After leaving the army and their pals in the 151st Division, Captain Bob Wallace and his buddy Private Phil Davis become celebrated song and dance men. When they hear that their beloved old General is running a failing hotel in Vermont, they hatch a plan to help. With misunderstanding, mayhem and a touch of romance thrown into the mix, the duo try to ensure that everyone has the perfect white Christmas after all.
Where this production is on to a winner is the casting of the central roles, Andrew Rodger (Phil Davis) and Christopher Morris (Bob Wallace) are a knock-out pairing. Wallace’s wonderfully, warm-toned voice would give Bing Crosby a run for his money any day of the week, but it is Rodger who really shines; a fabulously talented actor, his finely detailed and brilliantly judged performance commands the stage. So on-point is he that he could grace any professional production.

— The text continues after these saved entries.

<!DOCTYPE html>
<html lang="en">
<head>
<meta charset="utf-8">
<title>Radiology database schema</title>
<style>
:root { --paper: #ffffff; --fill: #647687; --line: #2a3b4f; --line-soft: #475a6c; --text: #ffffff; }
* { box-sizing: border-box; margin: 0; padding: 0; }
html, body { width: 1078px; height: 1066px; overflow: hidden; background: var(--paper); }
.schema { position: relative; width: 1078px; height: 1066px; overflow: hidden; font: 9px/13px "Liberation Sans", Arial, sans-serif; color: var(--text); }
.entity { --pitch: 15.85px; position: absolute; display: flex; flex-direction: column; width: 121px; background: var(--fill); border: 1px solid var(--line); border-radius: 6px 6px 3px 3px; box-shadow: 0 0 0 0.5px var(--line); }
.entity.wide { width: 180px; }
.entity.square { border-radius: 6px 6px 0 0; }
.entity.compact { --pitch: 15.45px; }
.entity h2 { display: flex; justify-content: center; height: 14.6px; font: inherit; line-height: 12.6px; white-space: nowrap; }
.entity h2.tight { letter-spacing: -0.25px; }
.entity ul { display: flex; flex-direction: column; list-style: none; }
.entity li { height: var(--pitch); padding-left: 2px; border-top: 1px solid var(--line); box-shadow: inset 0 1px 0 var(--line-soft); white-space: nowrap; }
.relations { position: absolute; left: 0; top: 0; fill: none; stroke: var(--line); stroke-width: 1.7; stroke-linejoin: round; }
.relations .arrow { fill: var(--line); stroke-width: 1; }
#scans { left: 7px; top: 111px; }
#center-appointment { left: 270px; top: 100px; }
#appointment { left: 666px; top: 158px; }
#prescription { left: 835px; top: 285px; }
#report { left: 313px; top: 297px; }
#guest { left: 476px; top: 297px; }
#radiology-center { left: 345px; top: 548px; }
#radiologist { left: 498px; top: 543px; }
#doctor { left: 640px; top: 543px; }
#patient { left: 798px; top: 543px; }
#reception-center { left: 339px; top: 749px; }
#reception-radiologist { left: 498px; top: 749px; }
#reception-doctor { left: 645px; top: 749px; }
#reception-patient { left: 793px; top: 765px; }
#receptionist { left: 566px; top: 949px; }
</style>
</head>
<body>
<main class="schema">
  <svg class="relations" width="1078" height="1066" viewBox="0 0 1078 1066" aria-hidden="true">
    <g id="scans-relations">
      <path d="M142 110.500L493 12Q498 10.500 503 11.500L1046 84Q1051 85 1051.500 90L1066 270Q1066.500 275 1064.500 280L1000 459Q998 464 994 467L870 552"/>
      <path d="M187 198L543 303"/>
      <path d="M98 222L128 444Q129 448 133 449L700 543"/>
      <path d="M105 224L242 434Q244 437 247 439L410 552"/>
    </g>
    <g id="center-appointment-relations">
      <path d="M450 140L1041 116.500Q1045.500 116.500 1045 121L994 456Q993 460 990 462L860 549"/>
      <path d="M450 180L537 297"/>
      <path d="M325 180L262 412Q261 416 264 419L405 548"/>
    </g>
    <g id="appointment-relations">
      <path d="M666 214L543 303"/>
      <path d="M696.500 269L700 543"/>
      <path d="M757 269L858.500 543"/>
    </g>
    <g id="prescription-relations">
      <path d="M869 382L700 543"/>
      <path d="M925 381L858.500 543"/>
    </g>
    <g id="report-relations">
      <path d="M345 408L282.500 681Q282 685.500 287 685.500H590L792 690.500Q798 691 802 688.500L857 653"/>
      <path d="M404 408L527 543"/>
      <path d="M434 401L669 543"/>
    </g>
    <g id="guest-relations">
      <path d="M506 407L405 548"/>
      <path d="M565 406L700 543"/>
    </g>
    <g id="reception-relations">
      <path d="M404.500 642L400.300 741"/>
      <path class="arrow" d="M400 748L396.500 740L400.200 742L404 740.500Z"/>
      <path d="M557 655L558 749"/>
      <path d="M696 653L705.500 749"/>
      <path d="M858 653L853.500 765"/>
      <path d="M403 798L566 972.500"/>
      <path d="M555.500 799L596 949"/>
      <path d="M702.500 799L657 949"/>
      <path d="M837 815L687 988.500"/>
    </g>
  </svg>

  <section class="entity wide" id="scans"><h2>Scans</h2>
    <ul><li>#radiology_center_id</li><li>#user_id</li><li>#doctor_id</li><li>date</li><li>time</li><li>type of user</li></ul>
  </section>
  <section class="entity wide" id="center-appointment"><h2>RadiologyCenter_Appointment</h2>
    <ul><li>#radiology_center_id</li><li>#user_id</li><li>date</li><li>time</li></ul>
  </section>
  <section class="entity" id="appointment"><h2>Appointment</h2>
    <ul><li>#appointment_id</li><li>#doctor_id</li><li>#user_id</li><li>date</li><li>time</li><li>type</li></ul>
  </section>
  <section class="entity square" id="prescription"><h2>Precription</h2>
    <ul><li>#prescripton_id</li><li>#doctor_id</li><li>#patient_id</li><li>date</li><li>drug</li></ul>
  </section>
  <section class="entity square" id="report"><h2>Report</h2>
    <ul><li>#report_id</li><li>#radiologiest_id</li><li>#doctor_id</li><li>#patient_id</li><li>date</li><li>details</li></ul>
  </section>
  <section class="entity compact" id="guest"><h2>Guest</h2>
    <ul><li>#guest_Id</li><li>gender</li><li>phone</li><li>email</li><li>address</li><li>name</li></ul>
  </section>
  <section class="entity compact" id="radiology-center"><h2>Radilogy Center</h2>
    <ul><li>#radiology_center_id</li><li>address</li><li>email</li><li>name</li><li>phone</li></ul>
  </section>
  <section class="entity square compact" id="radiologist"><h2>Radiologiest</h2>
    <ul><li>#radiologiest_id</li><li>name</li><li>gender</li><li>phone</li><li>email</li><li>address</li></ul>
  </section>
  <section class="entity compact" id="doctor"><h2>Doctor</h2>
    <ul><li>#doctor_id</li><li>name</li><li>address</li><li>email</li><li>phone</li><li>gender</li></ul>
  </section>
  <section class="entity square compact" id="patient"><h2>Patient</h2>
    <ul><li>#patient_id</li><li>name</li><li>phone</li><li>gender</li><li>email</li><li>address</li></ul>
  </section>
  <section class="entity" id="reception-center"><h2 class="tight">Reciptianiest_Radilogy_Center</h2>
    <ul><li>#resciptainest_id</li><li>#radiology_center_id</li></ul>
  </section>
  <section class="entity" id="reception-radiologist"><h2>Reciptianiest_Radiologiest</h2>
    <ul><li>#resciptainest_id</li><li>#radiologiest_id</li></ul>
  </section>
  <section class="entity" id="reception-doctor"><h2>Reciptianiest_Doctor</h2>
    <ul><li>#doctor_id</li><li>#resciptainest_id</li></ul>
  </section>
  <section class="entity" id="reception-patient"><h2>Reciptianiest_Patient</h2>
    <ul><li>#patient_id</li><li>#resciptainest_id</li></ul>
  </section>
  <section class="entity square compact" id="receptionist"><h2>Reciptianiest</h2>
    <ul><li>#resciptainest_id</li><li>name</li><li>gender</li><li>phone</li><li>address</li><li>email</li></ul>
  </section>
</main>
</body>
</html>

The enviable talent of the central duo does, however, throw into sharp contrast any weaknesses. The pair are a hard act to grace a stage with and some fair better than others. Who does succeed and does so phenomenally well, is pint-sized, 11 year old Samantha Todd. Most astonishing is the fact that Todd stepped into the role knowing neither show nor part, with only four days to curtain up, due to the indisposition of the original actress ( it would have been nice if the programme could have reflected this – a typed slip added in to credit her effort). Todd, to put it simply, is a star. Her accent is perfect, her comic timing sublime and her singing and dancing skills put many of the adult actors to shame. This kid is going to go far.
The rest of the principal cast are a sure-footed bunch save for Julie Thomson as Betty Haynes. Thomson’s American accent is poor and her light soprano range isn’t suited to Berlin’s jazzy tunes.
The simple set comprised drop cloths and minimal props but served the production well and the changes were smooth and slick. (One quibble would be the feeble snow effect at the end – it is White Christmas after all). The costumes were a bit hit and miss period-wise and the wigs were, quite frankly, shockingly bad – those with styled natural hair were more period appropriate. Overall though, the look of the production was pleasing.
The large band were on form and fine-sounding throughout, doing full justice to Irving Berlin’s sublime tunes and the sound balance was well-judged.
An entertaining evening at the theatre and a lovely start to the festive season that will leave you looking forward to what’s next from Our Lady’s Musical Society.